[Items from a dataset]
+ + + + + + +

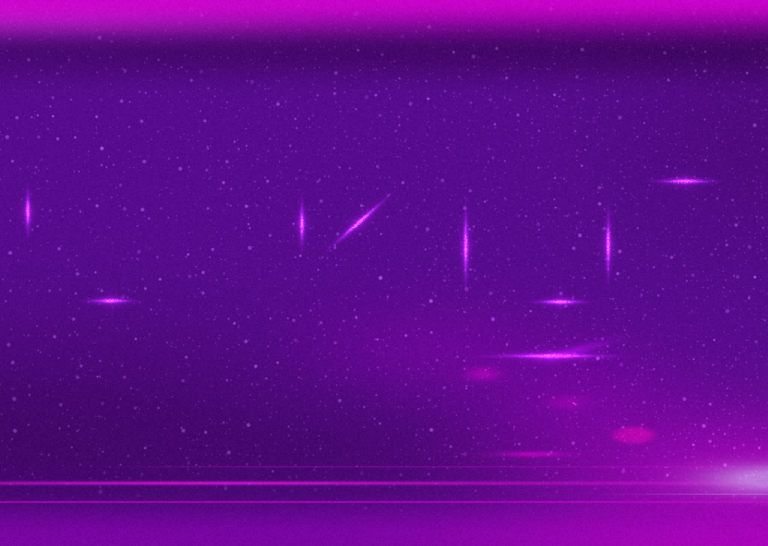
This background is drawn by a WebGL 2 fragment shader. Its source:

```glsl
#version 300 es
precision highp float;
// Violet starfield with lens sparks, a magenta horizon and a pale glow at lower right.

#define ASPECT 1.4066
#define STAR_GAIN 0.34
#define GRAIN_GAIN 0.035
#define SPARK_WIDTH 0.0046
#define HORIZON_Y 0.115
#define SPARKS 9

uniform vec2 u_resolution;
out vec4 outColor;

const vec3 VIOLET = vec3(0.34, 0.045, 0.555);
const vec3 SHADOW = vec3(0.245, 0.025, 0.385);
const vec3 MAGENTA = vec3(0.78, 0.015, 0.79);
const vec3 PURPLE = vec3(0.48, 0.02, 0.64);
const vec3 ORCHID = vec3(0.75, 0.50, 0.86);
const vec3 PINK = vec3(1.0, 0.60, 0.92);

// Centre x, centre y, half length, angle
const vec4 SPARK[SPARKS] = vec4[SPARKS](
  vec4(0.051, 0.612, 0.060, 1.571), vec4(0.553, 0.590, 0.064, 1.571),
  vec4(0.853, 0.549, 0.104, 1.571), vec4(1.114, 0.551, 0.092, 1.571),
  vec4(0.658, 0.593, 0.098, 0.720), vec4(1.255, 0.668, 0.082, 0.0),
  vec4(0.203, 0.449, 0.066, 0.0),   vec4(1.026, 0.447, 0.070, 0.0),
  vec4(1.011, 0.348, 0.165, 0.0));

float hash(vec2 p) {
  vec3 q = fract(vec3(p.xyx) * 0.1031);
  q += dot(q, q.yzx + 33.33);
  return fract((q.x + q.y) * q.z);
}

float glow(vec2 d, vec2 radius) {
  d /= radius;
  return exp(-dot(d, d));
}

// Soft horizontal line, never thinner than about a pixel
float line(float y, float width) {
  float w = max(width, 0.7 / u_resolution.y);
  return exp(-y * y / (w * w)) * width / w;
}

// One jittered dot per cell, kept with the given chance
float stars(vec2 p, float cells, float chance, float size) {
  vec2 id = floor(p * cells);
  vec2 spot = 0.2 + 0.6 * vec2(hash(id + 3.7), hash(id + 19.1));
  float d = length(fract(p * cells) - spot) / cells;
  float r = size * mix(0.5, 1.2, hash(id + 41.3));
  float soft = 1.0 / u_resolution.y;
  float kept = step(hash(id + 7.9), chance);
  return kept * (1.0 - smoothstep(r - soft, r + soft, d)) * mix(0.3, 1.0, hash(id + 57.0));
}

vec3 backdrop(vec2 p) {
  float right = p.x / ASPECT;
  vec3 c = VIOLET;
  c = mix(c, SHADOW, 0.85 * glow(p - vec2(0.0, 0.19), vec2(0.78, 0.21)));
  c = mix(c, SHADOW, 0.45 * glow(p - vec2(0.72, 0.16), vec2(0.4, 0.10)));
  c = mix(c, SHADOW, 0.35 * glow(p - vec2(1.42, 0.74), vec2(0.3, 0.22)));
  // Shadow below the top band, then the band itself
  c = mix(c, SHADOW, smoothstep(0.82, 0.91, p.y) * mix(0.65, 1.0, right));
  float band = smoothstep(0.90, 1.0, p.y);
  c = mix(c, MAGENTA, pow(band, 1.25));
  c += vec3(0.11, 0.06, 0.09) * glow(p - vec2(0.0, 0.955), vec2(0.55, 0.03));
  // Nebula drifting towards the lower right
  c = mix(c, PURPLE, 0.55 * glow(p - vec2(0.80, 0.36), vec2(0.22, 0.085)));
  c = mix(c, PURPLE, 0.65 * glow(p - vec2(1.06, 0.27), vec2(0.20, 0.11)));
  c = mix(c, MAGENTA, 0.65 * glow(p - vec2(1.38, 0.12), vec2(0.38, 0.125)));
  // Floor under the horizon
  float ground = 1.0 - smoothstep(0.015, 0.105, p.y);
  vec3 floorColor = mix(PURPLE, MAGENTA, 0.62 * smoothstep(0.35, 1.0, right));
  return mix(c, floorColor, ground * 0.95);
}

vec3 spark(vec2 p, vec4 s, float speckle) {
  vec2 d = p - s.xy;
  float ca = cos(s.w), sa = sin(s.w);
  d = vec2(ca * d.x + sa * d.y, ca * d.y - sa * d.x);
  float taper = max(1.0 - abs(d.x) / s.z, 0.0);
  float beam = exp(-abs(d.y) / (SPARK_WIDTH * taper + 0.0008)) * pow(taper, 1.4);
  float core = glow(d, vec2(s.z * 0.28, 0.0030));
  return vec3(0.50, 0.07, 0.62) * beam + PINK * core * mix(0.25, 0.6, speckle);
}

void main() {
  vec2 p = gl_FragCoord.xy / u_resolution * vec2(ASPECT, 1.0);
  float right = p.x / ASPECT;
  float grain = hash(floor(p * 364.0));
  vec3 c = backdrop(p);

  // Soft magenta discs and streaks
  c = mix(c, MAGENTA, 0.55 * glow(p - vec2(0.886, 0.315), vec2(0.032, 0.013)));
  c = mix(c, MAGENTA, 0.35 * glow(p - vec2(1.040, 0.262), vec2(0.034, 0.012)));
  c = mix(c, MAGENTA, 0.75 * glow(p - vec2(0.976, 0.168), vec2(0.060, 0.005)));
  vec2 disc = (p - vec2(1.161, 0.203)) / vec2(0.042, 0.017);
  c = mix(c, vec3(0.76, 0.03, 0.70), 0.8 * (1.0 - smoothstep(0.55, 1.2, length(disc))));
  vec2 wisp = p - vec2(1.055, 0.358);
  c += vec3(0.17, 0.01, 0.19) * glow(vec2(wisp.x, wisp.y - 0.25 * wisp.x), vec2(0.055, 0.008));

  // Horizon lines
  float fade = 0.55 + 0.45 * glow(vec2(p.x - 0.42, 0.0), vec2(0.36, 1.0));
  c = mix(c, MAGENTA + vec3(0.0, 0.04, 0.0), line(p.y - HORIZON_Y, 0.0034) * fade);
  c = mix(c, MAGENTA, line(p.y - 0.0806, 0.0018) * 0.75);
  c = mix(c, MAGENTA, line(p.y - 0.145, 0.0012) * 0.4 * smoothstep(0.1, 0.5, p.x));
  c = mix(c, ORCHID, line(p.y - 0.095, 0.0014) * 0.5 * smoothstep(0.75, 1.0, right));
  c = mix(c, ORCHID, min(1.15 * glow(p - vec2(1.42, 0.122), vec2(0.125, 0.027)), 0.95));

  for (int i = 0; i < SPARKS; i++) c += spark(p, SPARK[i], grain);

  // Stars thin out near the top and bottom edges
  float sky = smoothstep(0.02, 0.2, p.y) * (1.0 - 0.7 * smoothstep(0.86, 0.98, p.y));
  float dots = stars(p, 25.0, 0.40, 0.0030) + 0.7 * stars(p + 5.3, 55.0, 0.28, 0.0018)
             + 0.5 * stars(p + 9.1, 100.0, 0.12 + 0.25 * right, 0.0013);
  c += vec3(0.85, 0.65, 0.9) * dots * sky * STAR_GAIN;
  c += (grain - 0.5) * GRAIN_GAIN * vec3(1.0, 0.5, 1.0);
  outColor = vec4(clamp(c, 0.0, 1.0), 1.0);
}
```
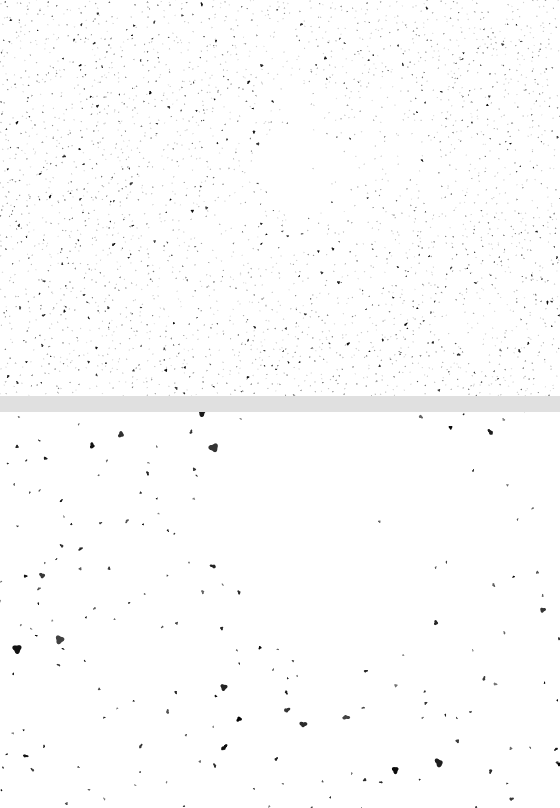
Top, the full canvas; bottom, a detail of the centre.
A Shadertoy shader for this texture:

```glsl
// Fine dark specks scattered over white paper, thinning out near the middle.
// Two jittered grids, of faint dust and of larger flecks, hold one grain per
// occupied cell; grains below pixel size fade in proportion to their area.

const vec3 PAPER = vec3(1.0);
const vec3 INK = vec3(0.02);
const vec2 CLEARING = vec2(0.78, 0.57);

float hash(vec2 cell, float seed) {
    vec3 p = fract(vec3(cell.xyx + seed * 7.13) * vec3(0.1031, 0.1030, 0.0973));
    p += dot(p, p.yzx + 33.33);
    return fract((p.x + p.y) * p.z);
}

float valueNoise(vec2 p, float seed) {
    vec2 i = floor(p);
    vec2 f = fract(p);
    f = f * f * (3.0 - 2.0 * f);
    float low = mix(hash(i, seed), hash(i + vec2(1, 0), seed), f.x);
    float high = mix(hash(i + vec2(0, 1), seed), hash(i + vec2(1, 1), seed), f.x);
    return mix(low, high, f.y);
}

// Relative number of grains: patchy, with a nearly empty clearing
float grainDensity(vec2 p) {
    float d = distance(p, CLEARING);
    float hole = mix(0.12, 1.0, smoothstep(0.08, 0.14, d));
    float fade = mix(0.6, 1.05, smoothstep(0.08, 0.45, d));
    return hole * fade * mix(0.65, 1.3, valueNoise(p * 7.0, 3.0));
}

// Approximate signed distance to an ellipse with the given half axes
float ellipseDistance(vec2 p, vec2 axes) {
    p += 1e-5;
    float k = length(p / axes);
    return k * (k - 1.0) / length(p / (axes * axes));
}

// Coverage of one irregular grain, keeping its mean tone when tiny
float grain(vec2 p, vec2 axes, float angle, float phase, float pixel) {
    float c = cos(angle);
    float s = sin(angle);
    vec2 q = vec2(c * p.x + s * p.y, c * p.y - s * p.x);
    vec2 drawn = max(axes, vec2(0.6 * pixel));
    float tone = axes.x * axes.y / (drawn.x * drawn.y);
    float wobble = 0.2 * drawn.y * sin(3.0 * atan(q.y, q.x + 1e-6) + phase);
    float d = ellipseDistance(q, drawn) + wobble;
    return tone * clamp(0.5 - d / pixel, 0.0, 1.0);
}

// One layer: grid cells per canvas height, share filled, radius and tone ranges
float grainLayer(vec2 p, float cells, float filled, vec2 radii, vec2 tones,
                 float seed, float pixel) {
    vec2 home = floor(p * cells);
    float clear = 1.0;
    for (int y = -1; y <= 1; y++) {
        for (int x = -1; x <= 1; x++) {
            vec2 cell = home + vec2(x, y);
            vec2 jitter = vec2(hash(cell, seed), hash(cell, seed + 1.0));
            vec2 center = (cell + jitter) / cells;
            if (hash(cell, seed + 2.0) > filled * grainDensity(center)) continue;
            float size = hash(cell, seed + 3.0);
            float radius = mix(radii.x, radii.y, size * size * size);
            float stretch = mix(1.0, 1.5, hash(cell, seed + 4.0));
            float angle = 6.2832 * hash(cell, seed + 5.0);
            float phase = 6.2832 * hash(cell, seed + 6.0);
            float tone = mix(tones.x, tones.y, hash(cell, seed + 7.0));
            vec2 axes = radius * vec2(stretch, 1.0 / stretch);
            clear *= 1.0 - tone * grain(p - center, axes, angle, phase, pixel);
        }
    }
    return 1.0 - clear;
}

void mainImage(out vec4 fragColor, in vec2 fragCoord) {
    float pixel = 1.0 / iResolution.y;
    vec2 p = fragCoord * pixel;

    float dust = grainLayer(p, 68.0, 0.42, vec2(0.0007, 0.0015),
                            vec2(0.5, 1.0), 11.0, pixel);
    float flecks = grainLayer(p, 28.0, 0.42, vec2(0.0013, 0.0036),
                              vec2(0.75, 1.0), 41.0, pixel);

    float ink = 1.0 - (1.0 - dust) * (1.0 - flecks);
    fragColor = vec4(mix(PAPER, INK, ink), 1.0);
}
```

+ + + + + + +

> **WORK REQUEST**
Whenever a line in the entries holds the word "angle", copy that line.

> **TASK ANSWER**
// Centre x, centre y, half length, angle
float grain(vec2 p, vec2 axes, float angle, float phase, float pixel) {
    float c = cos(angle);
    float s = sin(angle);
            float angle = 6.2832 * hash(cell, seed + 5.0);
            clear *= 1.0 - tone * grain(p - center, axes, angle, phase, pixel);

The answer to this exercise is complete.